From the Azores, Louis Burton (Bureau Vallée 2), Charlie Dalin (Apivia) and Boris Herrmann (Seaexplorer-Yacht Club de Monaco) took the east option while Thomas Ruyant (LinkedOut) and Yannick Bestaven (Maître CoQ IV) headed north to hook into stronger winds. On Tuesday, when Charlie and Boris were passing Cap Finisterre in a 8-12 knot west-south westerly, the Ruyant-Bestaven duo continued north in 15-17 knots. Between the two pairs, Louis continued his route north before putting in a gybe ahead of Maître CoQ IV and LinkedOut. Routers already had their calculators out to see who would be lifting the cup, but it was still all theoretical.

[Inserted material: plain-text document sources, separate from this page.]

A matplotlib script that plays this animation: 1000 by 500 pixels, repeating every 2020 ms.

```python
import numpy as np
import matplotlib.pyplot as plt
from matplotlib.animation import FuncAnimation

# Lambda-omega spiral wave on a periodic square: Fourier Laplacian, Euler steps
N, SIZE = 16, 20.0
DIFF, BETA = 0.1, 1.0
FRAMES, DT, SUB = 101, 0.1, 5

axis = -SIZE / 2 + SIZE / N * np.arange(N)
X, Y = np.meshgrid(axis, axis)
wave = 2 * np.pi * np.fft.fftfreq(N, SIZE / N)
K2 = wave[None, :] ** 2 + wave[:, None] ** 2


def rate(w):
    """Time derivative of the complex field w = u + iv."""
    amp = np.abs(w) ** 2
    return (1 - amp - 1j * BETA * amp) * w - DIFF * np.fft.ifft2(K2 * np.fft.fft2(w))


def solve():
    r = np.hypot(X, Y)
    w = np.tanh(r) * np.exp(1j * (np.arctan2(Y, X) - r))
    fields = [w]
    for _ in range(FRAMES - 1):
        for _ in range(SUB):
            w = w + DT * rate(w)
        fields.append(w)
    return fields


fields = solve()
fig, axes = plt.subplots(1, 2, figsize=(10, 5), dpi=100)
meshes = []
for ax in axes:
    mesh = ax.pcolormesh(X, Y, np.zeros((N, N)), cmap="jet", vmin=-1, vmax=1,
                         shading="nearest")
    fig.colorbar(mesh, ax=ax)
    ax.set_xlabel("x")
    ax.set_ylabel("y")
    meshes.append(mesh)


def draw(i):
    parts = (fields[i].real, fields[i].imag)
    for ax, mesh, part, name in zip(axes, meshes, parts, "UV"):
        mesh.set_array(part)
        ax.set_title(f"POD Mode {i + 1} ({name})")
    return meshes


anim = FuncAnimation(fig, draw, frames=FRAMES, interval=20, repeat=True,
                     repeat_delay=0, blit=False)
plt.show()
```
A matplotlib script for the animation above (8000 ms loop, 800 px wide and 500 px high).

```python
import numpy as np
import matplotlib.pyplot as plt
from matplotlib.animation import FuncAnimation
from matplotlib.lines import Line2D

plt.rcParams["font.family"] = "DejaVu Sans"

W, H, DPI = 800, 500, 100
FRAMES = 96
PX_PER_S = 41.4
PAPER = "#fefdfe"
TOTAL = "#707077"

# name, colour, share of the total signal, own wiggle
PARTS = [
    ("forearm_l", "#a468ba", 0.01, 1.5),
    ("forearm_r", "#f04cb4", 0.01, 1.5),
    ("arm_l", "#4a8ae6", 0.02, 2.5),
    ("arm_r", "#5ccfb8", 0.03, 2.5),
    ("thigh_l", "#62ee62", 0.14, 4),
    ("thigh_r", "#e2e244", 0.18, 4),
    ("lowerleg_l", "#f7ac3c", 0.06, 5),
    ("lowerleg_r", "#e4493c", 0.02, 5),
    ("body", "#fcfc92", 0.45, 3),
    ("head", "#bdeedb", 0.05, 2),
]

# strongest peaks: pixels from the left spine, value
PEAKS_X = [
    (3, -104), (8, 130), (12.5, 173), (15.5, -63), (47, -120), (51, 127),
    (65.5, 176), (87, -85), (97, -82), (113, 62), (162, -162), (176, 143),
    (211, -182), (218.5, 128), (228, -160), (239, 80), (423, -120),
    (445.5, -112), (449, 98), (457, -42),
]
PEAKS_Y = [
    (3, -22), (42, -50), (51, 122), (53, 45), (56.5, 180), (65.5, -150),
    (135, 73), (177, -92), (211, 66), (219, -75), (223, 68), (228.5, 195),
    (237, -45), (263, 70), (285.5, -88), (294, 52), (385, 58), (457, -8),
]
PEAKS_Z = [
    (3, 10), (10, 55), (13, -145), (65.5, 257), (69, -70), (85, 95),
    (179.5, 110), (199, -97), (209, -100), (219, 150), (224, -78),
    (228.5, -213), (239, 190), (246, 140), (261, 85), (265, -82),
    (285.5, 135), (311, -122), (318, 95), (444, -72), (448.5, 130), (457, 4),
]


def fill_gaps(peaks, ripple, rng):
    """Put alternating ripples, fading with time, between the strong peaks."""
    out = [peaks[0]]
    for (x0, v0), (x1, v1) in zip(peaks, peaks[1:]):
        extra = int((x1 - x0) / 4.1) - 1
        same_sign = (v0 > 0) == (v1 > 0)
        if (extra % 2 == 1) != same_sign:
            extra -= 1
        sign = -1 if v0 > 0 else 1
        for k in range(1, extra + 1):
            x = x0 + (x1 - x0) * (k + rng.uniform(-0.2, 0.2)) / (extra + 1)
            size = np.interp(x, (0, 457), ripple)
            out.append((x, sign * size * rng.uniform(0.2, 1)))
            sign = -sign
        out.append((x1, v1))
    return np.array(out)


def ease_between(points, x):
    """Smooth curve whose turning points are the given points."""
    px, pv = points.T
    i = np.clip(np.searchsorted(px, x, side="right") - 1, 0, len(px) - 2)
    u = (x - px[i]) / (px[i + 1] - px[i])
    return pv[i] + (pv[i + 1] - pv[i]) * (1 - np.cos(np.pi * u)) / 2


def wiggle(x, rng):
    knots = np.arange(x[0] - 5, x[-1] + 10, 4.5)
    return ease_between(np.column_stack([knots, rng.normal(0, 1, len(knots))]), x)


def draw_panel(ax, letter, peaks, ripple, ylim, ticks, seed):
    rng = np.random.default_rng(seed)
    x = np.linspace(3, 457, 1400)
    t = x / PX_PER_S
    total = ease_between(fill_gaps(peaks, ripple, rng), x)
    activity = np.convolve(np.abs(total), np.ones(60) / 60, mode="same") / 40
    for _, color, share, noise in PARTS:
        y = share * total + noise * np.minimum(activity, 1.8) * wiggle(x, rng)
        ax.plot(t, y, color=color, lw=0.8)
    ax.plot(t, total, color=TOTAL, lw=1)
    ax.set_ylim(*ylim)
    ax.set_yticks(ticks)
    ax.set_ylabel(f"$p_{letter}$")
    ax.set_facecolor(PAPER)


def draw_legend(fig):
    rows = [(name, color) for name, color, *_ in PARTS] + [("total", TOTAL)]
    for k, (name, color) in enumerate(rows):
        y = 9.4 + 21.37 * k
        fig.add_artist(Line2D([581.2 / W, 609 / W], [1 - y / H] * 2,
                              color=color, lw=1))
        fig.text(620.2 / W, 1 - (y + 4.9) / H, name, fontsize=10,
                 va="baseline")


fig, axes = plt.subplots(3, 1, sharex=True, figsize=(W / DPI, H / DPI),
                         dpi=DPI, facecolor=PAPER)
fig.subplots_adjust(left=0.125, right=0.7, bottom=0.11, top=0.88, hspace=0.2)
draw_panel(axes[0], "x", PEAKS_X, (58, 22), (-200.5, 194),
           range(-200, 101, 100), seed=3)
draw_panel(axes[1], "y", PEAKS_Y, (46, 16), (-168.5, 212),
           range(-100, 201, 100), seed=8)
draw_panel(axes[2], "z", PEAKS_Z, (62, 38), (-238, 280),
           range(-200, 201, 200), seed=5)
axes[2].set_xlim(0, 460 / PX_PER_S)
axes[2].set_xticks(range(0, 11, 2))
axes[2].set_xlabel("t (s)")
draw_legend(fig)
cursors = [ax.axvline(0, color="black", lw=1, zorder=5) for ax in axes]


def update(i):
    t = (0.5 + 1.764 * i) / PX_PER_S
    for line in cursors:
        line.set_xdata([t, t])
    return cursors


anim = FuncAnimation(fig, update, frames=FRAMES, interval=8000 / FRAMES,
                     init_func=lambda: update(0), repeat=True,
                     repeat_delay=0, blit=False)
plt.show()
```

Early Wednesday morning, Boris and Charlie took the east option along the Spanish coast on a port tack to Les Sables-d’Olonne. Louis, Thomas and Yannick had already started their final haul to the finish on starboard tack. The tempo picked up off Vendée a few hours before the finish.
All this time, Boris Herrmann (Seaexplorer-Yacht Club de Monaco), a member of UNESCO’s Intergovernmental Oceanographic Commission, managed to continue his other mission. An autonomous laboratory on board, controlled by Boris, has been operating 24/7 collecting data from water samples and transmitting them to scientists at the Max-Planck Institute for Meteorology in Hamburg, Géomar in Kiel and Ifremer in Brest. Data on air and water temperatures, salinity, PH and CO2 from oceans around the world has been collected, with that from remote regions which scientists are not always able to reach being of particular interest.
Boris’s commitment is palpable and reflected in the name of the boat, as Seaexplorer is a reference to a Kuehne + Nagel led initiative to measure the impact of CO2 emissions in the shipping freight sector. Reducing emissions is also the goal of another initiative, initiated by the Yacht Club de Monaco and mobilising the luxury yacht sector, which established the Superyacht Eco Association (SEA) Index, a benchmark for measuring the environmental impact of 40+m yachts.
Unflappable, poised and discreet, Boris reflects to perfection the values of the Principality in carrying his message about protecting the oceans. He has also undoubtedly inspired children all over the world to discover new vocations, as evidenced by the many messages he has received from them during this legendary round the world race.
© Martin Keruzoré